Last week I shared a post on how I fixed a hack on my WordPress blogs and I promised to share security measures I’m taking. Today, I want to share do it yourself (DIY) steps to help you further strengthen WordPress.
Before you start installing security plugins at random, let’s consider simple but effective security measures you should implement right now by yourself.
1. Use the right host: Your host provides the space where your website leaves. I’m glad I got this right from the beginning – I use Hostgator. Your host must be supportive: to help you at anytime you have issues. They must also provide the latest versions of all server software and reliable methods for backup and recovery.
2. Choose the right theme: I use Genesis framework and personally build or customise the child theme I use. Make sure you are using a secure theme. It may not be easy to tell which theme is ok to use. Better to use a premium theme from a trusted WordPress theme development company or download a free theme from WordPress theme directory.
3. Keep regular backup away from installation: I used to make the mistake of saving my backup files within my WordPress installation. This means that if something really bad happens, the backup files may also be lost. The safest way is to either save your backup file to your PC or external drive. Most likely, I’ll not be able to keep up with weekly backup routine like some security experts advice, but a fairy regular interval will do.
4. Your computer: After discussing with my host, I learned that most successful hacks are initiated through malwares, spywares or virus on computer. To fix this, first, I downloaded anti-Malware software to scan my system. I used CCleaner to clear unnecessary files on the system. Going forward, I just don’t want to leave any trace because these ‘imps’ can be tricky. I had to backup and format my PC. My advice is: just do whatever you think is best for you – but be sure you keep your computer save. Also, always keep your web browser updated.
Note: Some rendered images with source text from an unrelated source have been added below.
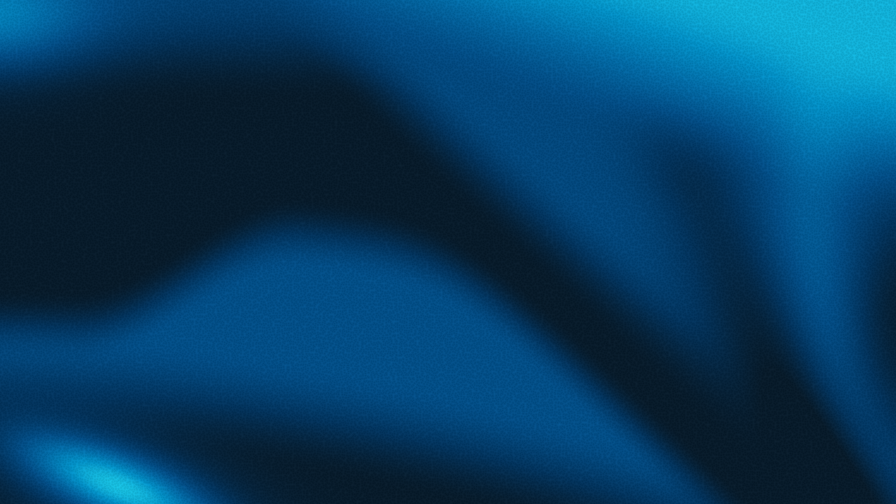
This background is drawn by a WebGL 1 fragment shader. Its source:

```glsl
precision highp float;

uniform vec2 u_resolution;

vec2 hash2(vec2 cell) {
  vec3 q = fract(cell.xyx * vec3(0.1031, 0.103, 0.0973));
  q += dot(q, q.yzx + 33.33);
  return fract((q.xx + q.yz) * q.zy);
}

// Distance to the nearest scattered point
float cellular(vec2 p) {
  vec2 cell = floor(p), local = fract(p);
  float nearest = 2.0;
  for (int j = -1; j <= 1; j++) {
    for (int i = -1; i <= 1; i++) {
      vec2 offset = vec2(float(i), float(j));
      nearest = min(nearest, length(offset + hash2(cell + offset) - local));
    }
  }
  return nearest;
}

float bell(float x) {
  return exp(-x * x);
}

// Soft elliptical glow, with its long axis along the unit vector axis
float glow(vec2 p, vec2 axis, vec2 size) {
  vec2 q = vec2(dot(p, axis), dot(p, vec2(-axis.y, axis.x))) / size;
  return exp(-dot(q, q));
}

// Rolling hill with a soft crest and a fading underside
float hillTone(vec2 p) {
  float bend = p.x - 0.87;
  float crest = 0.385 + 0.2 * smoothstep(0.15, 0.6, p.x)
              - 0.5 * (bend + sqrt(bend * bend + 0.03));
  float underside = 0.235 - 0.06 * p.x - 0.1 * p.x * p.x;
  float body = 1.0 - smoothstep(-0.1, 0.05, p.y - crest);
  return 0.41 * body * smoothstep(-0.1, 0.12, p.y - underside);
}

// Blue drapery on the right, its folds and the cyan crown above
float drapeTone(vec2 p, float cover) {
  float tone = 0.36 * cover * smoothstep(-0.1, 0.6, p.y);

  float foldX = 1.36 + 0.46 * (0.68 - p.y);
  tone -= 0.22 * cover * bell((p.x - foldX) / 0.11)
        * (1.0 - smoothstep(0.62, 0.85, p.y));

  float drop = max(0.6 - p.y, 0.0);
  float ridgeX = 1.61 + 0.6 * drop * drop;
  tone += (0.27 - 0.12 * smoothstep(0.2, 0.6, p.y)) * bell((p.x - ridgeX) / 0.09)
        * (1.0 - smoothstep(0.65, 0.95, p.y));

  float crownEdge = 1.05 - 0.35 * (p.x - 0.75);
  tone += 0.58 * cover * smoothstep(-0.16, 0.2, p.y - crownEdge);

  float hollow = glow(p - vec2(1.8, 0.38), vec2(1.0, 0.0), vec2(0.11, 0.23));
  return max(tone, 0.0) * (1.0 - 0.9 * hollow);
}

vec3 palette(float t) {
  vec3 ink = vec3(0.03, 0.105, 0.165);
  vec3 navy = vec3(0.01, 0.2, 0.36);
  vec3 cobalt = vec3(0.01, 0.3, 0.52);
  vec3 azure = vec3(0.01, 0.42, 0.65);
  vec3 cerulean = vec3(0.01, 0.56, 0.77);
  vec3 cyan = vec3(0.09, 0.74, 0.87);
  float s = t * 5.0;
  vec3 c = mix(ink, navy, clamp(s, 0.0, 1.0));
  c = mix(c, cobalt, clamp(s - 1.0, 0.0, 1.0));
  c = mix(c, azure, clamp(s - 2.0, 0.0, 1.0));
  c = mix(c, cerulean, clamp(s - 3.0, 0.0, 1.0));
  return mix(c, cyan, clamp(s - 4.0, 0.0, 1.2));
}

void main() {
  vec2 p = gl_FragCoord.xy / u_resolution.y;

  // Diagonal boundary between the dark band and the drapery
  float cover = smoothstep(-0.06, 0.1, dot(p - vec2(0.69, 0.88), vec2(0.67, 0.74)));
  float tone = hillTone(p) + drapeTone(p, cover);

  // Upper haze and corner glows
  tone += 0.3 * (1.0 - cover) * smoothstep(0.8, 1.02, p.y);
  tone += 0.45 * glow(p - vec2(-0.02, 0.96), vec2(1.0, 0.0), vec2(0.2, 0.11));
  vec2 beam = p - vec2(0.235, 0.035);
  tone += 0.75 * glow(beam, vec2(0.92, -0.392), vec2(0.2, 0.06));
  tone += 0.25 * glow(beam, vec2(0.92, -0.392), vec2(0.28, 0.12));

  // Fine film grain
  vec3 color = palette(tone);
  float grain = cellular(p * 210.0) - 0.45;
  color += grain * (0.025 + 0.09 * color);

  gl_FragColor = vec4(clamp(color, 0.0, 1.0), 1.0);
}
```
5. Keep WordPress Up to date: WordPress is constantly updated by the developers. And once a new update is released to fix a security issue, the information required to exploit the vulnerability is almost likely in the public domain. Make sure to update your WordPress site as soon as possible. And remember to check that plugins and your theme are working fine with the new update.
6. Your passwords: Is you password strong enough? Make sure your password is a mix of alphabet, numbers and symbols (like “£ $ @)
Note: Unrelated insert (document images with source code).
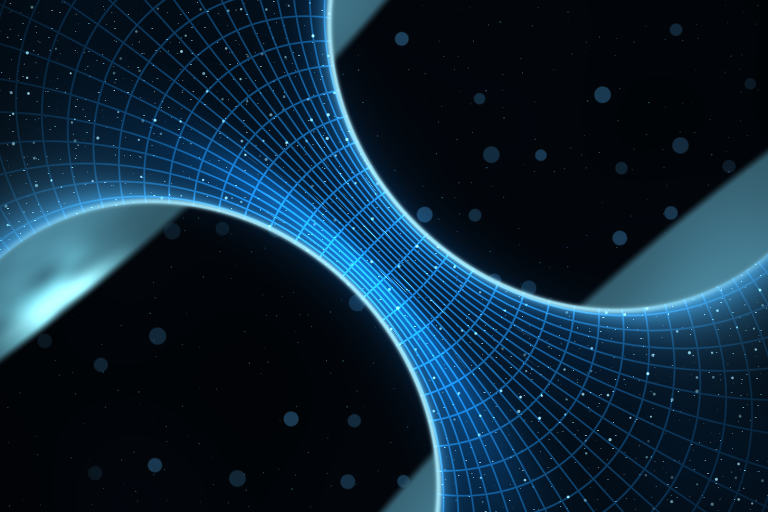
Give the GLSL for this background, as a Shadertoy shader.

```glsl
// A glowing wormhole: two flared sheets joined by a narrow diagonal neck.
// Bipolar coordinates give the curved grid: flow lines circle the two holes,
// rings cross them at right angles. Hashed cells scatter stars and soft discs.

#define HOLE_OFFSET 0.559
#define HOLE_RADIUS 0.469
#define SQUASH 0.89
#define FLOW_STEP 0.061
#define RING_STEP 0.056
#define LINE_WIDTH 0.0012
#define STAR_LAYERS 3
#define STREAM_TAU -0.32

const vec3 VOID_COL = vec3(0.006, 0.018, 0.035);
const vec3 NAVY = vec3(0.010, 0.058, 0.105);
const vec3 BLUE = vec3(0.03, 0.25, 0.46);
const vec3 GRID_COL = vec3(0.10, 0.46, 0.74);
const vec3 PALE = vec3(0.32, 0.58, 0.68);
const vec3 WHITE_CYAN = vec3(0.70, 0.92, 0.95);

vec3 hash3(vec2 p) {
    vec3 h = fract(vec3(p.xyx) * vec3(0.1031, 0.1030, 0.0973));
    h += dot(h, h.yxz + 33.33);
    return fract((h.xxy + h.yzz) * h.zyx);
}

float noise(vec2 p) {
    vec2 i = floor(p), f = fract(p);
    f = f * f * (3.0 - 2.0 * f);
    return mix(mix(hash3(i).x, hash3(i + vec2(1, 0)).x, f.x),
               mix(hash3(i + vec2(0, 1)).x, hash3(i + vec2(1, 1)).x, f.x), f.y);
}

// One jittered disc per cell; stretch > 1 shortens it across its length.
float scatter(vec2 p, float density, float radius, float soft, float stretch) {
    vec2 cell = floor(p);
    vec3 h = hash3(cell + 71.0), k = hash3(cell + 19.0);
    vec2 d = fract(p) - mix(vec2(0.25), vec2(0.75), h.xy);
    d.y *= stretch;
    float r = radius * (0.6 + 0.4 * k.y);
    return step(h.z, density) * (0.3 + 0.7 * k.x) * (1.0 - smoothstep(r - soft, r + soft, length(d)));
}

// Distance to the nearest multiple of a step, in canvas units.
float gridLine(float x, float stepSize, float gradient, float pixel) {
    float d = abs(fract(x / stepSize) - 0.5) * stepSize / gradient;
    return 1.0 - smoothstep(LINE_WIDTH - 0.6 * pixel, LINE_WIDTH + pixel, d);
}

void mainImage(out vec4 fragColor, in vec2 fragCoord) {
    float pixel = 1.0 / iResolution.y;
    vec2 p = (fragCoord - 0.5 * iResolution.xy) * pixel;

    // x runs along the neck, y across it
    vec2 s = vec2(p.x - p.y, p.x + p.y) * 0.70711;
    float along = s.x;
    s.x *= SQUASH;
    float rim = length(vec2(s.x, abs(s.y) - HOLE_OFFSET)) - HOLE_RADIUS;

    // Bipolar coordinates around the two foci
    float focus = sqrt(HOLE_OFFSET * HOLE_OFFSET - HOLE_RADIUS * HOLE_RADIUS);
    float d1 = length(s + vec2(0, focus)), d2 = length(s - vec2(0, focus));
    float tau = log(max(d1, 1e-4) / max(d2, 1e-4));
    float a = 2.0 * focus * s.x, b = dot(s, s) - focus * focus;
    float ring = focus * a / max(length(vec2(a, b)) - b, 1e-5);
    float tauGrad = 2.0 * focus / max(d1 * d2, 1e-4);
    float ringGrad = tauGrad * (focus * focus + ring * ring) / (2.0 * focus);
    float neck = exp(-ring * ring * 9.0);

    // Dark holes with soft discs and dust
    vec3 hole = VOID_COL * (0.7 + 0.6 * noise(p * 4.0));
    hole += BLUE * 0.45 * neck * exp(min(rim, 0.0) / 0.035);
    hole += vec3(0.10, 0.22, 0.30) * scatter(p * 8.0 + 3.0, 0.42, 0.135, 0.015, 1.0);
    hole += PALE * 0.5 * scatter(p * 32.0, 0.3, 0.05, 0.03, 1.0);

    // Pale far sheet seen through the holes
    float farEdge = abs(along) - 0.333 - 0.11 * s.y * s.y;
    float cloud = noise(s * vec2(9.0, 4.0) + 5.0);
    vec3 farSheet = PALE * (0.55 + 0.2 * cloud + 1.4 * max(farEdge, 0.0));
    vec2 n = p - vec2(-0.63, -0.085);
    n = vec2(dot(n, vec2(0.81, 0.58)), dot(n, vec2(-0.58, 0.81)));
    float wisp = noise(n * vec2(14.0, 34.0) + 2.0);
    farSheet += vec3(0.35, 0.60, 0.60) * wisp * exp(-n.x * n.x / 0.02 - n.y * n.y / 0.006);
    farSheet += vec3(0.55, 0.65, 0.62) * (0.3 + wisp) * exp(-n.x * n.x / 0.008 - n.y * n.y / 0.0005);
    hole = mix(hole, farSheet, smoothstep(-0.008, 0.014, farEdge));

    // Near sheet: blue body, flowing light, pale margin
    float depth = max(rim, 0.0);
    float side = smoothstep(0.3, 0.76, abs(p.x));
    vec3 sheet = NAVY * (0.65 + 0.7 * noise(p * 5.0 + 9.0));
    sheet += BLUE * (0.55 * exp(-depth / 0.05) + 0.12 * neck);
    float stream = (tau - STREAM_TAU) / 0.17;
    sheet += vec3(0.05, 0.32, 0.56) * exp(-stream * stream) * exp(-ring * ring * 7.0);
    sheet += PALE * 0.85 * exp(-depth / mix(0.014, 0.062, side));

    // Curved grid
    float lines = gridLine(tau, FLOW_STEP, tauGrad, pixel);
    lines = max(lines, gridLine(ring, RING_STEP, ringGrad, pixel));
    sheet += GRID_COL * lines * (0.42 + 0.5 * neck) * (1.0 - 0.5 * side);

    // Stars, and streaks that follow the flow through the neck
    for (int i = 0; i < STAR_LAYERS; i++) {
        float fi = float(i);
        vec2 q = p * (24.0 + 15.0 * fi) + 13.0 * fi;
        sheet += WHITE_CYAN * scatter(q, 0.5, 0.075, 0.035, 1.0 + 0.7 * fi) * (0.9 - 0.15 * fi);
    }
    float streak = scatter(vec2(ring / 0.085, tau / 0.05), 0.22, 0.25, 0.13, 3.0);
    sheet += WHITE_CYAN * 0.65 * streak * exp(-ring * ring * 20.0);

    // Join the layers and light the rim
    vec3 col = mix(hole, sheet, smoothstep(-pixel, pixel, rim));
    float rimLine = exp(-pow((rim - 0.003) / 0.0055, 2.0));
    col = mix(col, WHITE_CYAN, rimLine * mix(0.85, 0.3, side));
    col *= 1.0 - 0.22 * smoothstep(0.55, 0.95, length(p));
    fragColor = vec4(min(col, 1.0), 1.0);
}
```
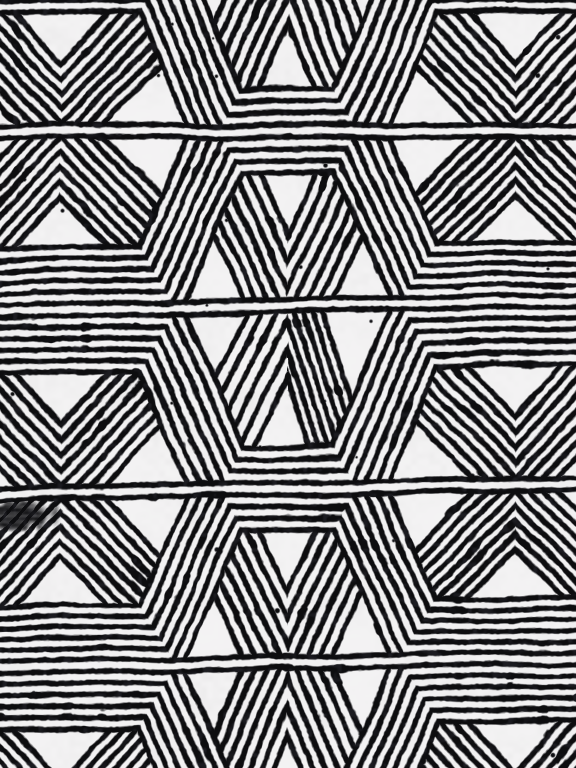
A WebGL 1 fragment shader for this pattern:

```glsl
precision highp float;
// Hand-inked black and white lattice: two kinds of hexagon, narrow and wide, in a
// brick layout, ringed by shared contour lines, filled with chevrons that point at
// double-ruled seams. Folding the plane leaves one quarter tile to draw.
uniform vec2 u_resolution;

float hash(vec2 p) {
  return fract(sin(dot(p, vec2(127.1, 311.7))) * 43758.5);
}

float noise(vec2 p) {
  vec2 i = floor(p), f = fract(p);
  f = f * f * (3.0 - 2.0 * f);
  return mix(mix(hash(i), hash(i + vec2(1.0, 0.0)), f.x),
             mix(hash(i + vec2(0.0, 1.0)), hash(i + 1.0), f.x), f.y);
}

// Distance, in line spacings, to the nearest whole-numbered line from 0 to last.
float lineDistance(float index, float last) {
  return abs(index - clamp(floor(index + 0.5), 0.0, last));
}

// Nested chevrons; q.x is the distance from the axis, q.y from the seam.
float chevrons(vec2 q, float slope, float apex, float spacing, float last) {
  float index = (q.x / slope - q.y + apex) / spacing;
  return lineDistance(index, last) * spacing * slope / sqrt(1.0 + slope * slope);
}

// Distance to the centre of the nearest ink line.
float latticeDistance(vec2 p) {
  const float halfWidth = 227.0;
  const float halfHeight = 178.5;
  float row = floor(p.y / halfHeight);
  float x = mod(p.x + halfWidth, 2.0 * halfWidth) - halfWidth;
  float u = abs(x);
  float v = abs(mod(p.y + halfHeight, 2.0 * halfHeight) - halfHeight);

  // Double seams stay clear of every other line.
  float seam = min(v, halfHeight - v);
  float dist = abs(seam - 6.0);
  if (seam < 6.0) return dist;

  // Contours run from 0 at the narrow hexagon to 6 at the wide one.
  float contour = max((u + 0.44 * v - 106.0) / 11.7, (v - 137.0) / 11.8);
  contour = min(contour, 6.0 - (62.0 - v) / 11.2);
  dist = min(dist, lineDistance(contour, 6.0) * 11.2);

  if (contour < 0.0) {
    // Some narrow hexagons lean to one side.
    float slope = 0.44 - 0.1 * sign(x) * max(cos(1.6 * row), 0.0);
    float last = slope > 0.5 ? 5.0 : 6.0;
    dist = min(dist, chevrons(vec2(u, v), slope, 72.0, 28.0, last));
  } else if (contour > 6.0) {
    vec2 q = vec2(halfWidth - u, halfHeight - v);
    dist = min(dist, chevrons(q, 0.95, 66.0, 15.0, 7.0));
  }
  return dist;
}

void main() {
  // Design space is 576 by 768, measured down from the top left.
  vec2 p = gl_FragCoord.xy / u_resolution * vec2(576.0, 768.0);
  p.y = 768.0 - p.y;
  float edge = max(1.1, 0.7 * 576.0 / u_resolution.x);

  // Uneven rows, a slight tilt lower down and an unsteady hand.
  vec2 q = p - vec2(288.0, 308.0);
  q.y += 2.1 * cos(3.14159 * q.y / 178.5);
  q.y += 0.017 * q.x * smoothstep(131.0, 305.0, p.y);
  q += 4.0 * (vec2(noise(p / 55.0), noise(p / 55.0 + 31.0)) - 0.5);
  q += 1.3 * (vec2(noise(p / 9.0 + 7.0), noise(p / 9.0 + 53.0)) - 0.5);

  // Brush width swells, frays and sometimes floods.
  float brush = 2.75 + 0.8 * (noise(p / 24.0 + 11.0) - 0.5);
  brush += 0.9 * (noise(p / 3.0) - 0.5);
  brush += 1.3 * smoothstep(0.78, 0.95, noise(p / 17.0 + 90.0));
  float ink = 1.0 - smoothstep(-edge, edge, latticeDistance(q) - brush);

  // Scattered ink specks.
  vec2 cell = floor(p / 48.0);
  vec2 spot = (cell + 0.2 + 0.6 * vec2(hash(cell + 3.0), hash(cell + 8.0))) * 48.0;
  float radius = 1.0 + 1.5 * hash(cell + 21.0);
  float speck = 1.0 - smoothstep(-edge, edge, length(p - spot) - radius);
  ink = max(ink, speck * step(0.82, hash(cell + 40.0)));

  // A dry smear at the left, under the third seam.
  vec2 s = (p - vec2(18.0, 515.0)) / vec2(44.0, 17.0);
  float smear = 1.0 - smoothstep(0.5, 1.1, length(s) + 0.5 * (noise(p / 8.0) - 0.5));
  ink = max(ink, smear * (0.7 + 0.3 * noise(p / vec2(14.0, 3.0))));

  vec3 paper = vec3(0.955, 0.952, 0.955) - 0.03 * noise(p / 40.0 + 5.0) * noise(p / 6.0);
  vec3 black = mix(vec3(0.05, 0.05, 0.06), vec3(0.11, 0.11, 0.13),
                   smoothstep(0.5, 1.0, noise(p / 5.0 + 17.0)));
  gl_FragColor = vec4(mix(paper, black, ink), 1.0);
}
```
7. Secure wp-includes: The wp-includes files are rarely accessed by any user. It’s a good idea to block those scripts using mod_rewrite in the .htaccess file. Use the code below to block access to the files. Note: to ensure the code is not overwritten by WordPress, place it outside the # BEGIN WordPress and # END WordPress tags in the .htaccess file.
# Block the include-only files.
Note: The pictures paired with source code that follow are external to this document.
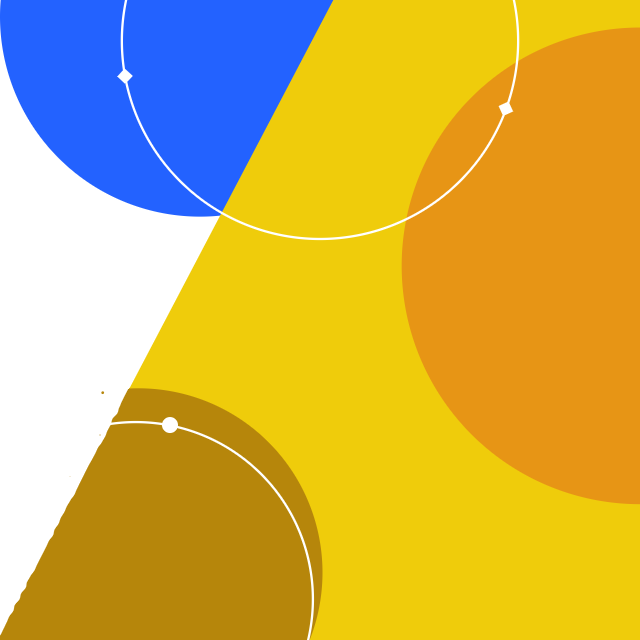
Write a Shadertoy shader that draws this background.

```glsl
// Flat geometric poster: big discs and a slanted yellow field, overlaid with thin white orbits.

// Colours
const vec3 WHITE  = vec3(1.0);
const vec3 BLUE   = vec3(0.137, 0.384, 1.0);
const vec3 YELLOW = vec3(0.937, 0.800, 0.043);
const vec3 ORANGE = vec3(0.906, 0.584, 0.082);
const vec3 BROWN  = vec3(0.714, 0.525, 0.043);

// Discs and orbits: centre x, centre y, radius
const vec3 BLUE_DISC   = vec3(0.3125, 0.9740, 0.3125);
const vec3 ORANGE_DISC = vec3(1.0000, 0.5846, 0.3724);
const vec3 BROWN_DISC  = vec3(0.2161, 0.1055, 0.2878);
const vec3 UPPER_ORBIT = vec3(0.5000, 0.9362, 0.3096);
const vec3 LOWER_ORBIT = vec3(0.2122, 0.0638, 0.2767);
const float ORBIT_HALF_WIDTH = 0.0018;

// Slanted border of the yellow field
const vec2 SLANT_TOP    = vec2(0.5208, 1.0);
const vec2 SLANT_BOTTOM = vec2(0.0, 0.0078);
const float TEAR_SIZE  = 0.0014;
const float TEAR_COUNT = 110.0;

// Markers on the orbits
const vec3 DOT = vec3(0.2656, 0.3359, 0.0125);
const vec2 LEFT_SQUARE  = vec2(0.1953, 0.8809);
const vec2 RIGHT_SQUARE = vec2(0.7904, 0.8301);
const float LEFT_ANGLE  = 0.82;
const float RIGHT_ANGLE = 0.43;
const float SQUARE_HALF = 0.0086;

// Loose flecks beside the torn border
const int FLECK_COUNT = 3;
const vec3 FLECKS[FLECK_COUNT] = vec3[](
    vec3(0.1605, 0.3864, 0.0021),
    vec3(0.1563, 0.3203, 0.0008),
    vec3(0.1094, 0.2552, 0.0005));

float hash(float n) {
    n = fract(n * 0.1031);
    n *= n + 33.33;
    return fract(n * (n + n));
}

float noise(float x) {
    float cell = floor(x);
    return mix(hash(cell), hash(cell + 1.0), smoothstep(0.0, 1.0, fract(x)));
}

float disc(vec2 p, vec3 c) {
    return length(p - c.xy) - c.z;
}

float orbit(vec2 p, vec3 c) {
    return abs(disc(p, c)) - ORBIT_HALF_WIDTH;
}

float square(vec2 p, vec2 centre, float angle) {
    float c = cos(angle), s = sin(angle);
    vec2 q = p - centre;
    q = abs(vec2(c * q.x + s * q.y, c * q.y - s * q.x)) - SQUARE_HALF;
    return length(max(q, 0.0)) + min(max(q.x, q.y), 0.0);
}

// Signed distance to the slanted border, negative on the right
float slant(vec2 p) {
    vec2 along = normalize(SLANT_TOP - SLANT_BOTTOM);
    return dot(p - SLANT_BOTTOM, vec2(-along.y, along.x));
}

void mainImage(out vec4 fragColor, in vec2 fragCoord) {
    vec2 p = fragCoord / iResolution.y;
    float pixel = 1.0 / iResolution.y;
    #define COVER(d) clamp(0.5 - (d) / pixel, 0.0, 1.0)

    // Discs and field, back to front
    float brownShape = disc(p, BROWN_DISC);
    float tear = (noise(p.y * TEAR_COUNT) - 0.5) * TEAR_SIZE * 2.0;
    float field = slant(p) + tear * step(brownShape, 0.0);
    vec3 color = mix(WHITE, BLUE, COVER(disc(p, BLUE_DISC)));
    vec3 fieldColor = mix(YELLOW, ORANGE, COVER(disc(p, ORANGE_DISC)));
    fieldColor = mix(fieldColor, BROWN, COVER(brownShape));
    color = mix(color, fieldColor, COVER(field));

    // Flecks
    for (int i = 0; i < FLECK_COUNT; i++) {
        float size = FLECKS[i].z;
        float strength = min(1.0, 2.0 * size / 0.002);
        color = mix(color, BROWN, strength * COVER(disc(p, FLECKS[i])));
    }

    // White orbits and their markers
    float lines = min(orbit(p, UPPER_ORBIT), orbit(p, LOWER_ORBIT));
    float squares = min(square(p, LEFT_SQUARE, LEFT_ANGLE),
                        square(p, RIGHT_SQUARE, RIGHT_ANGLE));
    float overlay = min(lines, min(squares, disc(p, DOT)));
    color = mix(color, WHITE, COVER(overlay));

    fragColor = vec4(color, 1.0);
}
```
RewriteRule ^wp-admin/includes/ - [F,L]
RewriteRule !^wp-includes/ - [S=3]
RewriteRule ^wp-includes/[^/]+\.php$ - [F,L]
RewriteRule ^wp-includes/js/tinymce/langs/.+\.php - [F,L]
RewriteRule ^wp-includes/theme-compat/ - [F,L]
# BEGIN WordPress
8. Secure wp-config: Make sure that only you (and the web server) can read the wp-config file (it generally means a 400 or 440 permission).
If you use a server with .htaccess, you can put this in that file (at the very top) to deny access to anyone surfing for it:
order allow,deny deny from all
9. Disable file Editing: The WordPress Dashboard by default allows administrators to edit PHP files, such as plugin and theme files. This is often the first tool an attacker will use if able to login. If you don’t have need to edit plugin or theme files from your admin section for the moment, wordpress has a constant to disable editing from Dashboard.
To accomplish this, place this line in wp-config.php to remove the ‘edit_themes’, ‘edit_plugins’ and ‘edit_files’ capabilities of all users:
10. Secure Plugins: Make sure you plugins are always updated.
Useful Security Plugins
I wouldn’t be mentioning a lot of plugins here. You don’t need a lot of them – just few that does required jobs.
WP Login Security 2: With this plugin, each time a user tries to log in, the plugin will compare their existing IP address to the last seen IP address. If the IP does not match or no IP addresses have been whitelisted, an email will be sent to the users registered email address. The user must login to their email and click the included link, which contains the one-time password. This will prevent the bad guys from gaining access to your site even if they get your password.
Better WordPress Security: this plugin offer a variety of security options – from changing table prefix, back up, to assigning login limits. This security plugin is all in one.
Other useful resource to help you strengthen WordPress security: